§ What you need to do: Every line below that holds "numOctaves" must be copied.

(Data items)
────────────────────────────────────────

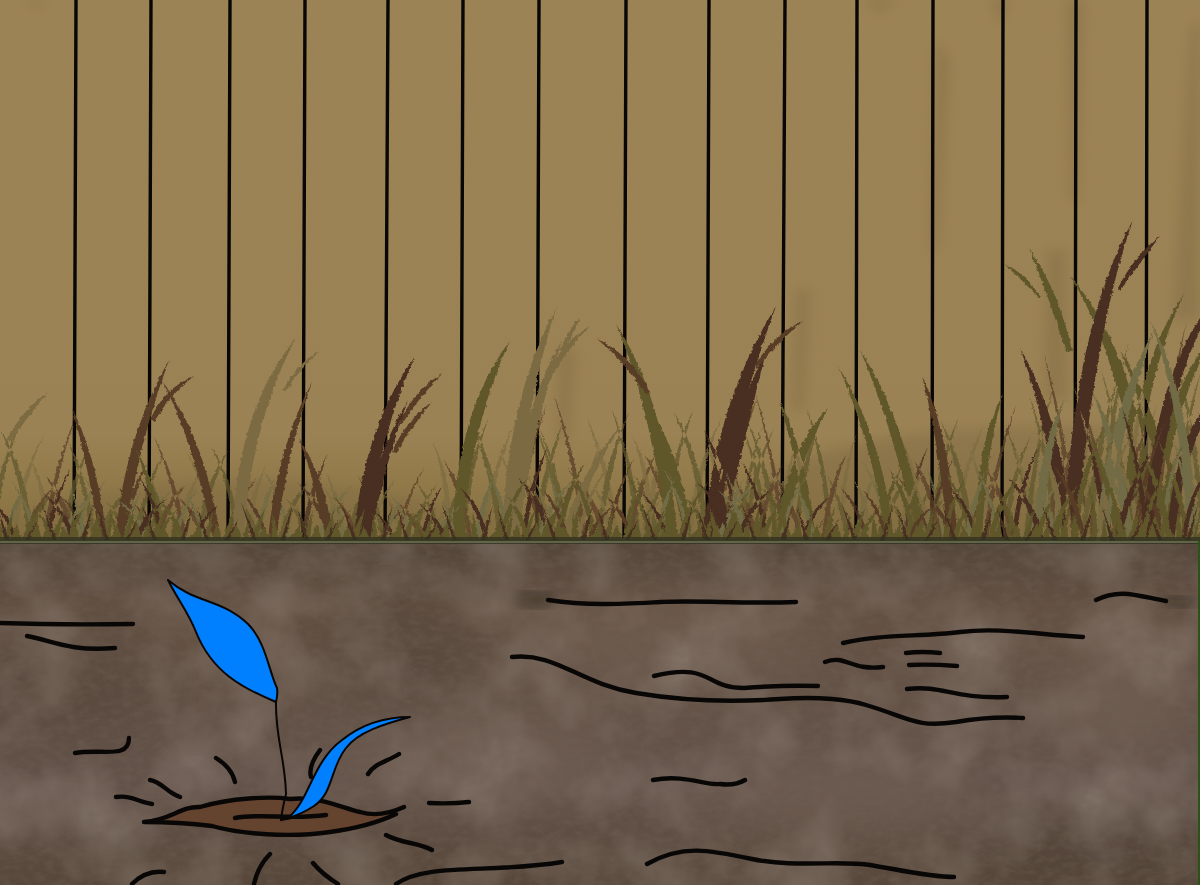
<!DOCTYPE html>
<html lang="en">
<head>
<meta charset="utf-8">
<title>Blue sprout by the fence</title>
<style>
:root{--wood:#9b8254;--wood-shade:#7d6842;--ink:#080706;--soil:#625042;--soil-dark:#4b3d33;--soil-light:#7d6b5d;--mound:#64432f;--leaf:#0080ff;--olive:#5f562b;--moss:#716c45;--brown:#593c26;--umber:#4a2d20;--straw:#7c6b42;--edge:#2f3020}
html,body{margin:0;height:100%;overflow:hidden;background:var(--soil)}
svg{display:block;width:1200px;height:885px}
.boards path{fill:none;stroke:var(--ink);stroke-width:3.4}
.olive{fill:var(--olive)}.moss{fill:var(--moss)}.brown{fill:var(--brown)}.umber{fill:var(--umber)}.straw{fill:var(--straw)}
.cracks path,.mound-lines path{fill:none;stroke:var(--ink);stroke-width:4.4;stroke-linecap:round;stroke-linejoin:round}
.leaf{fill:var(--leaf);stroke:var(--ink);stroke-width:2;stroke-linejoin:round}
.stem{fill:none;stroke:var(--ink);stroke-width:2}
</style>
</head>
<body>
<svg viewBox="0 0 1200 885" role="img" aria-label="A blue seedling sprouting from bare soil in front of a wooden fence with dry grass">
<defs>
<linearGradient id="wood-tone" x1="0" y1="0" x2="0" y2="1">
<stop offset="0" stop-color="#9c8355"/><stop offset=".8" stop-color="#9b8254"/><stop offset="1" stop-color="#86703f"/>
</linearGradient>
<linearGradient id="soil-tone" x1="0" y1="0" x2="0" y2="1">
<stop offset="0" stop-color="#55463a"/><stop offset=".2" stop-color="#635143"/><stop offset=".7" stop-color="#64534a"/><stop offset="1" stop-color="#57473a"/>
</linearGradient>
<filter id="blur-wide" x="-50%" y="-50%" width="200%" height="200%"><feGaussianBlur stdDeviation="28"/></filter>
<filter id="blur-soft" x="-100%" y="-20%" width="300%" height="140%"><feGaussianBlur stdDeviation="6"/></filter>
<filter id="soil-grain" x="0" y="0" width="100%" height="100%">
<feTurbulence type="fractalNoise" baseFrequency=".09 .16" numOctaves="4" seed="8"/>
<feColorMatrix values="0 0 0 0 .16  0 0 0 0 .12  0 0 0 0 .09  1.6 0 0 0 -.62"/>
</filter>
<filter id="soil-mottle" x="0" y="0" width="100%" height="100%">
<feTurbulence type="fractalNoise" baseFrequency=".013" numOctaves="4" seed="21"/>
<feColorMatrix values="0 0 0 0 .56  0 0 0 0 .48  0 0 0 0 .42  0 1.7 0 0 -.68"/>
</filter>
<filter id="rough" x="-5%" y="-5%" width="110%" height="110%">
<feTurbulence type="fractalNoise" baseFrequency=".25" numOctaves="2" seed="3"/>
<feDisplacementMap in="SourceGraphic" scale="3.5" xChannelSelector="R" yChannelSelector="G"/>
</filter>
<g id="tuft-fan">
<path class="straw" d="M10 0Q18-40-8-76Q10-40 5 0ZM46 0Q52-50 82-88Q58-46 51 0ZM92 0Q88-40 66-70Q82-36 86 0ZM124 0Q130-30 152-52Q136-28 129 0Z"/>
<path class="olive" d="M22 0Q26-54 54-94Q32-50 28 0ZM70 0Q66-52 34-92Q58-50 64 0ZM104 0Q106-44 134-80Q112-42 110 0ZM140 0Q132-50 108-84Q126-48 135 0ZM0 0Q6-26 28-46Q12-24 5 0Z"/>
<path class="brown" d="M36 0Q28-40 4-62Q22-36 32 0ZM82 0Q88-52 118-104Q94-52 87 0ZM60 0Q66-26 92-44Q72-22 64 0ZM118 0Q110-34 84-54Q104-28 113 0Z"/>
</g>
<g id="tuft-low">
<path class="moss" d="M4 0Q8-30 26-58Q14-28 10 0ZM40 0Q36-38 12-66Q32-36 35 0ZM66 0Q74-28 102-50Q80-26 71 0ZM96 0Q92-34 76-62Q88-32 91 0Z"/>
<path class="umber" d="M18 0Q14-26-10-44Q10-22 14 0ZM52 0Q54-40 78-78Q60-38 56 0ZM84 0Q76-32 48-52Q70-28 79 0Z"/>
<path class="olive" d="M28 0Q34-30 58-52Q40-26 33 0ZM60 0Q54-24 36-38Q50-20 55 0ZM76 0Q78-20 94-36Q84-18 81 0ZM8 0Q2-16-8-26Q2-14 4 0ZM104 0Q100-14 112-34Q106-14 108 0Z"/>
</g>
<g id="stubble">
<path class="olive" d="M0 2L4-22 8 0 18-30 15 0 22-16 27 0 40-34 34 0 42-18 47 0 55-26 54 0 70-32 63 0 68-14 76 0 78-28 84 0 96-24 91 0 104-12 100 2Z"/>
<path class="umber" d="M10 0L2-34 14 0ZM30 0L44-22 34 0ZM58 0L46-38 62 0ZM86 0L98-36 90 0Z"/>
</g>
</defs>

<g id="fence">
<rect width="1200" height="541" fill="url(#wood-tone)"/>
<g fill="var(--wood-shade)" opacity=".38" filter="url(#blur-soft)">
<path d="M936 40L950 60 938 250 930 250ZM796 290H810L804 410H792ZM1046 250H1066L1068 400H1044ZM558 350H576L570 440H556ZM1190 30L1200 20V320H1172ZM1066 0H1084L1078 200H1070ZM990 0H1010L1000 24ZM860 0H900L880 12ZM24 0H50L36 8Z"/>
<path d="M0 520Q200 450 420 500T760 480T1200 430V541H0Z"/>
</g>
<g class="boards">
<path d="M76 0L74 540M151 0L149 540M230 0L228 540M305 0L303 540M388 0L385 540M463 0L461 540M539 0L537 540M626 0L624 540M709 0L707 540M785 0L782 540M857 0L856 540M933 0L932 540M1003 0L1002 540M1076 0L1075 540M1147 0L1146 540"/>
</g>
</g>

<g id="grass" filter="url(#rough)">
<g id="grass-back" opacity=".75">
<use href="#tuft-fan" transform="translate(-30 540) scale(.9 1.2)"/>
<use href="#tuft-low" transform="translate(70 540)"/>
<use href="#tuft-fan" transform="translate(260 540) scale(-.9 1)"/>
<use href="#tuft-low" transform="translate(250 540) scale(1 1.1)"/>
<use href="#tuft-fan" transform="translate(330 540) scale(.8 .7)"/>
<use href="#tuft-fan" transform="translate(440 540) scale(.9 1.3)"/>
<use href="#tuft-fan" transform="translate(660 540) scale(-.9 1.4)"/>
<use href="#tuft-fan" transform="translate(640 540) scale(1 1.4)"/>
<use href="#tuft-fan" transform="translate(850 540) scale(-.8 1.4)"/>
<use href="#tuft-low" transform="translate(850 540) scale(1 1.2)"/>
<use href="#tuft-fan" transform="translate(910 540) scale(.9 1.3)"/>
<use href="#tuft-fan" transform="translate(1150 540) scale(-.9 1.8)"/>
<use href="#tuft-fan" transform="translate(1080 540) scale(.9 2.1)"/>
</g>
<g id="tall-blades">
<path class="brown" d="M115 540Q124 440 169 360Q136 450 125 540ZM221 540Q206 440 163 382Q196 448 213 540ZM107 540Q98 460 72 408Q88 464 100 540ZM268 540Q276 450 312 382Q286 456 276 540ZM958 540Q948 430 922 376Q938 436 948 540ZM334 540Q326 480 299 438Q316 484 326 540Z"/>
<path class="straw" d="M502 540Q506 400 556 308Q524 410 514 540ZM232 540Q236 410 296 338Q252 420 243 540ZM508 540Q516 420 562 340Q532 430 518 540ZM560 540Q580 470 622 424Q588 478 567 540Z"/>
<path class="olive" d="M452 540Q456 410 510 341Q472 420 462 540ZM678 540Q666 400 616 324Q650 404 668 540ZM926 540Q906 420 860 350Q892 424 918 540ZM692 540Q686 460 640 392Q672 462 684 540ZM776 540Q786 450 828 408Q798 462 783 540ZM975 540Q976 440 1003 394Q986 450 982 540ZM816 540Q806 450 779 400Q796 456 810 540ZM894 540Q884 440 838 366Q872 440 886 540ZM163 540Q156 480 136 450Q150 486 157 540Z"/>
<path class="umber" d="M354 540Q362 430 414 358Q378 440 366 540ZM704 540Q712 410 776 306Q734 420 715 540ZM362 540Q372 460 408 400Q384 466 370 540ZM712 540Q724 430 766 352Q744 440 721 540ZM738 540Q730 470 704 430Q722 474 732 540Z"/>
</g>
<g id="right-clump">
<path class="olive" d="M1072 350Q1058 290 1029 248Q1050 300 1066 352ZM1156 540Q1144 360 1070 276Q1126 366 1146 540ZM1120 540Q1130 370 1184 294Q1142 380 1131 540ZM1180 540Q1166 420 1120 350Q1150 420 1172 540ZM1150 540Q1160 410 1200 352V362Q1168 430 1158 540ZM1040 296Q1024 272 1003 263Q1022 280 1040 299Z"/>
<path class="umber" d="M1064 540Q1072 330 1133 220Q1094 330 1076 540ZM1074 540Q1062 420 1020 348Q1046 416 1062 540ZM1118 288Q1134 256 1160 236Q1142 260 1120 291ZM1142 540Q1152 390 1200 318V330Q1166 400 1152 540ZM1110 540Q1098 450 1080 410Q1094 460 1104 540ZM1166 540Q1174 450 1200 414V430Q1182 470 1174 540Z"/>
<path class="moss" d="M1096 540Q1104 420 1154 330Q1120 430 1105 540ZM1034 540Q1036 450 1064 400Q1048 460 1042 540ZM1198 540Q1190 390 1150 320Q1178 390 1190 540ZM1134 540Q1122 440 1092 390Q1114 450 1127 540Z"/>
</g>
<g id="loose-tips">
<path class="straw" d="M283 390Q298 362 320 351Q302 366 286 391ZM543 384Q562 340 590 326Q566 350 547 385ZM560 350Q570 326 580 318Q574 334 563 351ZM6 440Q24 408 48 392Q28 416 10 442Z"/>
<path class="brown" d="M398 424Q416 388 442 374Q420 396 402 424ZM392 452Q406 420 432 402Q412 426 396 453ZM754 366Q776 332 803 321Q780 340 757 368ZM650 392Q630 354 597 339Q624 360 646 394ZM150 420Q164 388 194 376Q170 394 154 422Z"/>
</g>
<g id="grass-front">
<use href="#tuft-low" transform="translate(0 540) scale(.9 .9)"/>
<use href="#tuft-low" transform="translate(210 540) scale(-.9 .8)"/>
<use href="#tuft-low" transform="translate(380 540) scale(.8 .7)"/>
<use href="#tuft-low" transform="translate(470 540) scale(1 1.2)"/>
<use href="#tuft-fan" transform="translate(540 540) scale(.8 .8)"/>
<use href="#tuft-low" transform="translate(650 540) scale(1 1.1)"/>
<use href="#tuft-low" transform="translate(820 540) scale(-1 1)"/>
<use href="#tuft-fan" transform="translate(860 540) scale(.8 .8)"/>
<use href="#tuft-low" transform="translate(960 540) scale(1 1.2)"/>
<use href="#tuft-fan" transform="translate(1050 540) scale(1 1.2)"/>
<use href="#tuft-low" transform="translate(1200 540) scale(-1 1.7)"/>
<use href="#stubble" x="-5" y="540"/><use href="#stubble" x="95" y="540"/><use href="#stubble" x="195" y="540"/><use href="#stubble" x="295" y="540"/><use href="#stubble" x="395" y="540"/><use href="#stubble" x="495" y="540"/><use href="#stubble" x="595" y="540"/><use href="#stubble" x="695" y="540"/><use href="#stubble" x="795" y="540"/><use href="#stubble" x="895" y="540"/><use href="#stubble" x="995" y="540"/><use href="#stubble" x="1100" y="540"/>
</g>
</g>

<g id="soil">
<rect y="541" width="1200" height="344" fill="url(#soil-tone)"/>
<svg y="541" width="1200" height="344" viewBox="0 541 1200 344">
<g filter="url(#blur-wide)" opacity=".4">
<g fill="var(--soil-light)"><ellipse cx="670" cy="640" rx="160" ry="40"/><ellipse cx="1120" cy="700" rx="70" ry="60"/><ellipse cx="480" cy="760" rx="150" ry="40"/><ellipse cx="840" cy="800" rx="150" ry="40"/></g>
<g fill="var(--soil-dark)"><ellipse cx="60" cy="690" rx="100" ry="50"/><ellipse cx="400" cy="650" rx="80" ry="60"/><ellipse cx="1100" cy="850" rx="140" ry="40"/></g>
</g>
</svg>
<rect y="541" width="1200" height="344" filter="url(#soil-mottle)" opacity=".35"/>
<rect y="541" width="1200" height="344" filter="url(#soil-grain)" opacity=".5"/>
<rect y="537" width="1200" height="7" fill="var(--edge)" opacity=".75"/>
<path d="M0 542H1200" stroke="#6c7355" stroke-width="1.5"/>
<rect x="1198" y="541" width="2" height="344" fill="#2c5218"/>
</g>

<g id="cracks" class="cracks">
<ellipse cx="535" cy="600" rx="20" ry="7" fill="var(--ink)" opacity=".35" filter="url(#blur-soft)"/>
<ellipse cx="1180" cy="602" rx="16" ry="5" fill="var(--ink)" opacity=".35" filter="url(#blur-soft)"/>
<path d="M0 623Q60 625 133 624M27 636C50 640 70 652 115 648M548 600C590 606 620 604 660 602S740 604 796 602M1096 600C1120 588 1138 596 1166 601"/>
<path d="M843 643C880 634 920 637 960 632S1040 635 1083 637M825 662C846 654 850 671 883 667M906 653Q922 651 940 653M909 665Q930 664 957 666M907 689C945 685 950 699 1007 697"/>
<path d="M512 657C556 652 580 684 636 693C690 702 740 702 780 699S850 700 866 705C910 718 915 728 956 722Q990 716 1023 718M654 676C712 662 704 688 744 688C770 686 790 685 818 686"/>
<path d="M653 780C685 774 706 786 720 784Q735 786 745 780M75 753C100 748 129 760 129 738M647 864C682 844 710 850 752 859S840 860 870 865S930 877 954 877M396 884C428 862 490 874 562 862M132 884Q146 870 164 872M254 884Q258 866 270 854M313 863Q322 874 338 884"/>
</g>

<g id="seedling">
<path d="M144 822C172 820 180 806 200 807C230 798 270 796 290 799C320 796 342 808 360 812Q380 818 404 807C380 824 352 830 330 832C290 838 240 834 210 826Q180 822 144 822Z" fill="var(--mound)"/>
<g class="mound-lines">
<path d="M144 822C172 820 180 806 200 807C230 798 270 796 290 799C320 796 342 808 360 812Q380 818 404 807M396 814C375 824 352 829 330 832C290 838 240 834 212 826Q180 822 144 822M235 818C260 813 290 820 326 815"/>
<path d="M116 797C132 795 138 802 152 804M150 780C162 782 166 792 180 797M216 758Q232 768 235 782M320 750Q308 766 311 777M368 774C374 764 386 762 399 754M429 803Q452 804 469 802M386 835C402 844 418 842 432 850"/>
</g>
<path class="stem" d="M276 700C275 738 285 756 286 794Q282 810 281 820L292 818"/>
<path class="leaf" d="M168 580C196 604 220 598 248 624C266 642 269 672 277 688Q278 694 276 702C242 688 212 672 196 632C188 612 178 600 168 580Z"/>
<path class="leaf" d="M288 818C310 800 312 762 342 740C362 724 386 717 410 717C384 724 358 732 346 748C330 768 334 792 314 806Q302 814 288 818Z"/>
</g>
</svg>
</body>
</html>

────────────────────────────────────────

§ Solution to this problem:
<feTurbulence type="fractalNoise" baseFrequency=".09 .16" numOctaves="4" seed="8"/>
<feTurbulence type="fractalNoise" baseFrequency=".013" numOctaves="4" seed="21"/>
<feTurbulence type="fractalNoise" baseFrequency=".25" numOctaves="2" seed="3"/>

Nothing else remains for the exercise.